Joe a case study Essay

Submitted By pinkalicious35
Words: 1546
Pages: 7

Joe, A Case Study

My case study is on Joe. He is a 6 year old boy who loves video games and has

a strong imagination. He tries to make friends with his classmates, but tends to lack certain social clues and often invades their “bubble” space. He tries to kiss and hug his classmates regardless if they are a boy or a girl. He comes into class every morning with a smile on his face and in a happy mood. He is sensitive to how his peers treat him and will cry, very loud and dramatically, if he feels they are being mean to him. Most of his peers at this age can sit still on the carpet for about 15-20 minutes without getting too antsy. Joe cannot. He is constantly rolling on the floor, playing with something on the carpet or bothering another student. He lacks focus and because of this often does not know or understand what is expected of him. He plays with anything that he can find or make at his desk and is often drawing characters from his video games instead of doing his work. He is often out of his seat trying to talk to his classmates.

I have chosen Rodgers Model of Behavior Management Cycle to use with my student, “Joe”. This model was developed by Carl Rodgers in 1979. He created it to help adults working with children to accept and manage their own behavior. With this model the goal is not to stop the behaviors before they happen, but to help the student manage the behaviors when they happen. From the way his model is written and the phases that go along with I feel that this may be meant to be used with children that may have more intense behaviors than students in a classroom setting.

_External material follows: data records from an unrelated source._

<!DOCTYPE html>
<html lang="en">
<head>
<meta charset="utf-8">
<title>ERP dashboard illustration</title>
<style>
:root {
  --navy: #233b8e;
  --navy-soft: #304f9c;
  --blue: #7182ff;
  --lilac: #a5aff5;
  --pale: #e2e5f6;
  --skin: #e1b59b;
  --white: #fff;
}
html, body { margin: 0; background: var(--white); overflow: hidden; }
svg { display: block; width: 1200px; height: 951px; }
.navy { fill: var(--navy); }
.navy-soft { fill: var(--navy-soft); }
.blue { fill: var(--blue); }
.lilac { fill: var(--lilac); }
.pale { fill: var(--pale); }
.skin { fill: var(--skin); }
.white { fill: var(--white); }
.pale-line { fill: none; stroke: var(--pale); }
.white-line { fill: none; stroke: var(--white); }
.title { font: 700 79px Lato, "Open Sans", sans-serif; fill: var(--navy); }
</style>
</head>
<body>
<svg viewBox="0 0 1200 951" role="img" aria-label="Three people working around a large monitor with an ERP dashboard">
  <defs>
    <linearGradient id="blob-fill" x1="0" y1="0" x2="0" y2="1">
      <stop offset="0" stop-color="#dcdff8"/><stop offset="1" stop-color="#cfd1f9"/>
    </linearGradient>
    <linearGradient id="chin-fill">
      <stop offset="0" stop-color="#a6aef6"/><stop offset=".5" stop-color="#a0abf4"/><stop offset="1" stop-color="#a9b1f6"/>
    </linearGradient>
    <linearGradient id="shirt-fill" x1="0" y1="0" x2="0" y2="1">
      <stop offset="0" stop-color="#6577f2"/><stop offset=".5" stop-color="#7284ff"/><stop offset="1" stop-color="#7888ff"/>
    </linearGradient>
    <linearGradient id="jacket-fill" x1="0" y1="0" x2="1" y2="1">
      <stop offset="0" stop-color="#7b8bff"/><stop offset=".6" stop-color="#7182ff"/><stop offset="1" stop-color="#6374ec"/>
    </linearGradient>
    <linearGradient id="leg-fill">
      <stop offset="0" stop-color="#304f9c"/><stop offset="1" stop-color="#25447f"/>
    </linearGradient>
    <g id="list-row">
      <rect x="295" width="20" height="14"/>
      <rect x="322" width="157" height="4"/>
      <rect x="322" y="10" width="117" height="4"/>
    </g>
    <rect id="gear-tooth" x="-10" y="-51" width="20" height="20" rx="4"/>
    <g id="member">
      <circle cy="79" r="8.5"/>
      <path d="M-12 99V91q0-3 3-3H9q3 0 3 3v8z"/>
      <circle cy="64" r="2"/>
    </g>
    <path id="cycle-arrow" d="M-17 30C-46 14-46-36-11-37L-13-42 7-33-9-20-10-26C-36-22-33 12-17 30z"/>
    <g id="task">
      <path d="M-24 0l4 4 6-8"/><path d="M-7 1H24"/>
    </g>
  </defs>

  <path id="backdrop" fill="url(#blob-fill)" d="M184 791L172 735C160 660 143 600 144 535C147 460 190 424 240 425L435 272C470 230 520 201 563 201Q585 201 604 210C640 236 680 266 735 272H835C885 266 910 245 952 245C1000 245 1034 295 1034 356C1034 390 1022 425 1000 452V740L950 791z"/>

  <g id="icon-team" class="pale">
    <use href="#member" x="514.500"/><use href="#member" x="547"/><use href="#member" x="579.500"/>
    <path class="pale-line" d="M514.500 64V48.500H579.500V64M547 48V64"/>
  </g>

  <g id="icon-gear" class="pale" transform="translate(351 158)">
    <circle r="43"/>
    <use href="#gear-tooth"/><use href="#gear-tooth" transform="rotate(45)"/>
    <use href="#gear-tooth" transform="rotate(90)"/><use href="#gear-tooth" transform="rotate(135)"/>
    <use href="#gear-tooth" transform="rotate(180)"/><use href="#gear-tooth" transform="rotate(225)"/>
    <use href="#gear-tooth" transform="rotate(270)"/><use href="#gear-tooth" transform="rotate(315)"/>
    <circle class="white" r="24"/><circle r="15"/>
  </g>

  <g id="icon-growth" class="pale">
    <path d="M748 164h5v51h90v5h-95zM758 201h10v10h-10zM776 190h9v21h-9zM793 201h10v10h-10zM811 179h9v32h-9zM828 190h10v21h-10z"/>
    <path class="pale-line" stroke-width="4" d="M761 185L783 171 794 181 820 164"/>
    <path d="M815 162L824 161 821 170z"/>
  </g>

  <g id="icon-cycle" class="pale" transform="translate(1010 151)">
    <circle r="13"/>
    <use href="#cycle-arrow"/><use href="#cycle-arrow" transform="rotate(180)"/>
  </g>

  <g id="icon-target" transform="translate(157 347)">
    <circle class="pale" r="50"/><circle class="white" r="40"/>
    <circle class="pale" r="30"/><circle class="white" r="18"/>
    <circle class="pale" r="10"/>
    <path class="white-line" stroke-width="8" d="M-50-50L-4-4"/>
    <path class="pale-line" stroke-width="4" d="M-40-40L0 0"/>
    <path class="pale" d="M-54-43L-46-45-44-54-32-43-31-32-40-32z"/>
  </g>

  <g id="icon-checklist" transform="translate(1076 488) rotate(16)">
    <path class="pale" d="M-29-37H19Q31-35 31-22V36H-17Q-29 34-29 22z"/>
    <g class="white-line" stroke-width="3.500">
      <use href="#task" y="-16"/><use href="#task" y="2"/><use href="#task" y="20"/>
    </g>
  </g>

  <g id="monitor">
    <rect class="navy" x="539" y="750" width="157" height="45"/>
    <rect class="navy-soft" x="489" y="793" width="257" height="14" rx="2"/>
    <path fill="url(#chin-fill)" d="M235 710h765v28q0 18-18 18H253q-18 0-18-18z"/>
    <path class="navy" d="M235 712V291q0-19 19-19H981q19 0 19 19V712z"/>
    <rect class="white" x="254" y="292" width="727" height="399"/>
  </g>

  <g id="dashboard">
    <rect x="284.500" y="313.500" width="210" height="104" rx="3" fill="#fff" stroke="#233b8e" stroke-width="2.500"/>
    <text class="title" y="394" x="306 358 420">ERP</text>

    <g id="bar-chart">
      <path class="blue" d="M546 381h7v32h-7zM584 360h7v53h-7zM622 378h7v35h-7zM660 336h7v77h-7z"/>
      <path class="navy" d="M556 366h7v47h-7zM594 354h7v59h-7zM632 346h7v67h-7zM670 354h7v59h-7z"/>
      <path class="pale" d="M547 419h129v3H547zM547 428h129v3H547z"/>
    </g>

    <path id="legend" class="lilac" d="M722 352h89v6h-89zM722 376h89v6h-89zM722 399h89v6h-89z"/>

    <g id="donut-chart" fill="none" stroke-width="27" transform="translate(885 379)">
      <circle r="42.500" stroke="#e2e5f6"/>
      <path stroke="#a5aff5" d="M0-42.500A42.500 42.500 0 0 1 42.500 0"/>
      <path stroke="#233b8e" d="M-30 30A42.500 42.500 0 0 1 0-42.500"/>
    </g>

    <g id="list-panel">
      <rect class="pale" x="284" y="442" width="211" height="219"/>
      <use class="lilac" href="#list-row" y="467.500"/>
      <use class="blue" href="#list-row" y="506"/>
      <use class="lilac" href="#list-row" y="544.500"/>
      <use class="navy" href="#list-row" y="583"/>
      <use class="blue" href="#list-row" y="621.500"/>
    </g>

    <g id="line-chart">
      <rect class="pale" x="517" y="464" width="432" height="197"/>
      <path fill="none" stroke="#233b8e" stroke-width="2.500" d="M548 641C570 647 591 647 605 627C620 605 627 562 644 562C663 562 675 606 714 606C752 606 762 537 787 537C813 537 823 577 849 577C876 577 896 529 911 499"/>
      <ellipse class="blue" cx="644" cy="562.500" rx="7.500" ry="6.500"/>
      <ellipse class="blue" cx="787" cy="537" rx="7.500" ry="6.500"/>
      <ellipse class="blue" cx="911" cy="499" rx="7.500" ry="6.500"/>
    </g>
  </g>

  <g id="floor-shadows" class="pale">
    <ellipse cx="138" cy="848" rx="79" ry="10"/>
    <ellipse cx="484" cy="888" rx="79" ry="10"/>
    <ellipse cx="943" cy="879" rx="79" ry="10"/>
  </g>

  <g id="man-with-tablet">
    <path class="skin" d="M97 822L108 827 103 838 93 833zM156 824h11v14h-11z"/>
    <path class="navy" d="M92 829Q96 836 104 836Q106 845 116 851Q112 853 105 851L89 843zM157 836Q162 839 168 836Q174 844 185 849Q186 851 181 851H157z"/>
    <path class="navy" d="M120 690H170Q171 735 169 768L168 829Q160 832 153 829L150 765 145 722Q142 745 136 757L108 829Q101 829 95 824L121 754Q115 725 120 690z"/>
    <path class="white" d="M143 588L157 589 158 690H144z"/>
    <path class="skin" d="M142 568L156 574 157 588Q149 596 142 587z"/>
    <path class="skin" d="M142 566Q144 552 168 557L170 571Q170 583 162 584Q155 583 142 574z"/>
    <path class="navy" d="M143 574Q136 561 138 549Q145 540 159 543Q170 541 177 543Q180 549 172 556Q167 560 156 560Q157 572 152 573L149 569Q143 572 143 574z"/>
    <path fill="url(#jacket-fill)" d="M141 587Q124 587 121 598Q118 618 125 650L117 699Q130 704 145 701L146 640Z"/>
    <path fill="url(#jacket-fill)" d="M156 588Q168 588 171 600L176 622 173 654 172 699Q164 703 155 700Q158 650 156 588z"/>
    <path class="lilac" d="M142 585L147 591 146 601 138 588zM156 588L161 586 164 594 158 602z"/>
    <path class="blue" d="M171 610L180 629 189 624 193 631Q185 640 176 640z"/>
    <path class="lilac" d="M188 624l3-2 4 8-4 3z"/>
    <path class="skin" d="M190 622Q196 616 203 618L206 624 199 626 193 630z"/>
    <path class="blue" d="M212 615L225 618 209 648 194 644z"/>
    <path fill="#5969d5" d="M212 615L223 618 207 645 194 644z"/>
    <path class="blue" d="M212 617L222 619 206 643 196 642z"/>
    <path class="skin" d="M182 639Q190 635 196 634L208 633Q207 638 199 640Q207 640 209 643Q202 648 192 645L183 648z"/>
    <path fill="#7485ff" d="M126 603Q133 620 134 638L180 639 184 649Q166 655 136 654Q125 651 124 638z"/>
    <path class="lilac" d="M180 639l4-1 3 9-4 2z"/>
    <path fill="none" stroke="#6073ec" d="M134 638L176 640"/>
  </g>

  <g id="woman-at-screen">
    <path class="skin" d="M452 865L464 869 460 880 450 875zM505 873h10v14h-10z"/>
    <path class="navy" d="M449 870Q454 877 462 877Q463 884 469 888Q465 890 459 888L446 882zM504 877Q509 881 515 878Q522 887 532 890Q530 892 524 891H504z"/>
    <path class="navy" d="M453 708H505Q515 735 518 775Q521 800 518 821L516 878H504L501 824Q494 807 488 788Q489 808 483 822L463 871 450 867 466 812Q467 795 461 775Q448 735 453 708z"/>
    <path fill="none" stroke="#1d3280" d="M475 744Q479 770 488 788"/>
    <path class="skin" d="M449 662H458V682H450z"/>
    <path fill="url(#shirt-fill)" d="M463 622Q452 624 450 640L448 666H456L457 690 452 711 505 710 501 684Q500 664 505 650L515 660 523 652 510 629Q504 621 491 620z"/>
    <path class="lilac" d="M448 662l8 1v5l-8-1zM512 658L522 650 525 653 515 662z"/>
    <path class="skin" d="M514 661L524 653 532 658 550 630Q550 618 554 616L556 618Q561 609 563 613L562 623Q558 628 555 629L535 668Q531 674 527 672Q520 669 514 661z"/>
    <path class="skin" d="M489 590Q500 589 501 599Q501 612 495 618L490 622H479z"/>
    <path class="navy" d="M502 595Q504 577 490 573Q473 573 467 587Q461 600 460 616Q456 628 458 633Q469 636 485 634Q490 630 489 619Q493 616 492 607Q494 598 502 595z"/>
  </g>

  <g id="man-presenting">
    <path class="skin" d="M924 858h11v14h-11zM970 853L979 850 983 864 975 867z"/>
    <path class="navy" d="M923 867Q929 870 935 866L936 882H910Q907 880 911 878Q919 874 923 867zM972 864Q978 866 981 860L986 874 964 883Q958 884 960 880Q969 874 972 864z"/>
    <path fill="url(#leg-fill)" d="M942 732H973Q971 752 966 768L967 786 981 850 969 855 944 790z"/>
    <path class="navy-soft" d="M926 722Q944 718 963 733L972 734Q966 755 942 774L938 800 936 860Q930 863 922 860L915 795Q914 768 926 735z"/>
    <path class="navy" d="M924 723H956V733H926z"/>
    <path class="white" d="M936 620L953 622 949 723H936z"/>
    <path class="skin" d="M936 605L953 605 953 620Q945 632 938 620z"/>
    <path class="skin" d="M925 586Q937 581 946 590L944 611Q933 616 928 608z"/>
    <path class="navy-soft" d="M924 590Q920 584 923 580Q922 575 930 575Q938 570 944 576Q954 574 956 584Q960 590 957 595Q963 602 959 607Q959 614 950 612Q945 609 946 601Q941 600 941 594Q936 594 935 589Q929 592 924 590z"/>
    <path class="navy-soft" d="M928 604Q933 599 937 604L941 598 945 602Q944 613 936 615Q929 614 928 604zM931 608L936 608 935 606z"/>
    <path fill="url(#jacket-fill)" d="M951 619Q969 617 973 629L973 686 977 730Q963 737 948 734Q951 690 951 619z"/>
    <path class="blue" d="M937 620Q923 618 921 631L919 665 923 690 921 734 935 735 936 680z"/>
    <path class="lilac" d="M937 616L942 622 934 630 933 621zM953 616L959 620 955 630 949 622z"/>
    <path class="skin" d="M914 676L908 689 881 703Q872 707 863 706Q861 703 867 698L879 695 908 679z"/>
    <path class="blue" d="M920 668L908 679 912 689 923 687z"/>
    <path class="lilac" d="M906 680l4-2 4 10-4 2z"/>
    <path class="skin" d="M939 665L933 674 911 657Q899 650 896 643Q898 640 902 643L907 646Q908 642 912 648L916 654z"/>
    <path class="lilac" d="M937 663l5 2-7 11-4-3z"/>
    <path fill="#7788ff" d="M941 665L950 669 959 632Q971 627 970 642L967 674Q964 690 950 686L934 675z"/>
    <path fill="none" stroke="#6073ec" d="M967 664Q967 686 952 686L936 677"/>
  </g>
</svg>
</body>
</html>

However, I feel that the basic idea of this model can be adapted to a classroom setting.


In the center of Rodgerʼs model is the goal for the child. Rogers feels that it is

important for children to obtain these goals in order to grow into healthy, functioning adults. !

*Gain behavior ownership




*Respect for mutual rights




*Relationship building.


There are 4 phases in this model that all contribute to children reaching these

goals. Phase 1 has two components, Organizational and Relational. These components are about supporting the “business” aspect of your classroom. Making sure procedures, policies, and expectations are set up clearly. For example, your students understand what to do when they are finished with an assignment, where does it go, what they can work on next. What to do if they need supplies. Students also understand what is expected of them and what the consequences are when they are not following the classroom rules, and procedures. There canʼt be any confusion or grey areas.
The second part of this phase is Relational. This is an important component because it applies to your classroom atmosphere. How you are building relationships with your students and how your students are building relationships with each other. It is about creating an environment where your students feel safe to make mistakes. Sterling
(2009) states that it is, “key to successful teaching and learning.”(p.30).


For the phase of Organization and Relational and helping Joe there are some

things that I can do specifically for him. For organizational, I can post a small schedule with goals for each activity for him on his desk so that he can see what is expected from him for the day. Itʼs also important to go over the directions again for the assignment just for him at his desk. This gives him an opportunity to just focus on me and what I am saying without distractions from the other students. He should be able to tell it all back to me in his own words so that I know he fully understands what he is to do.In regards to Relational, in my classroom we have morning meeting every day. This is something that we donʼt skip. It helps build positive relationships with me and my students, but also allows my students to build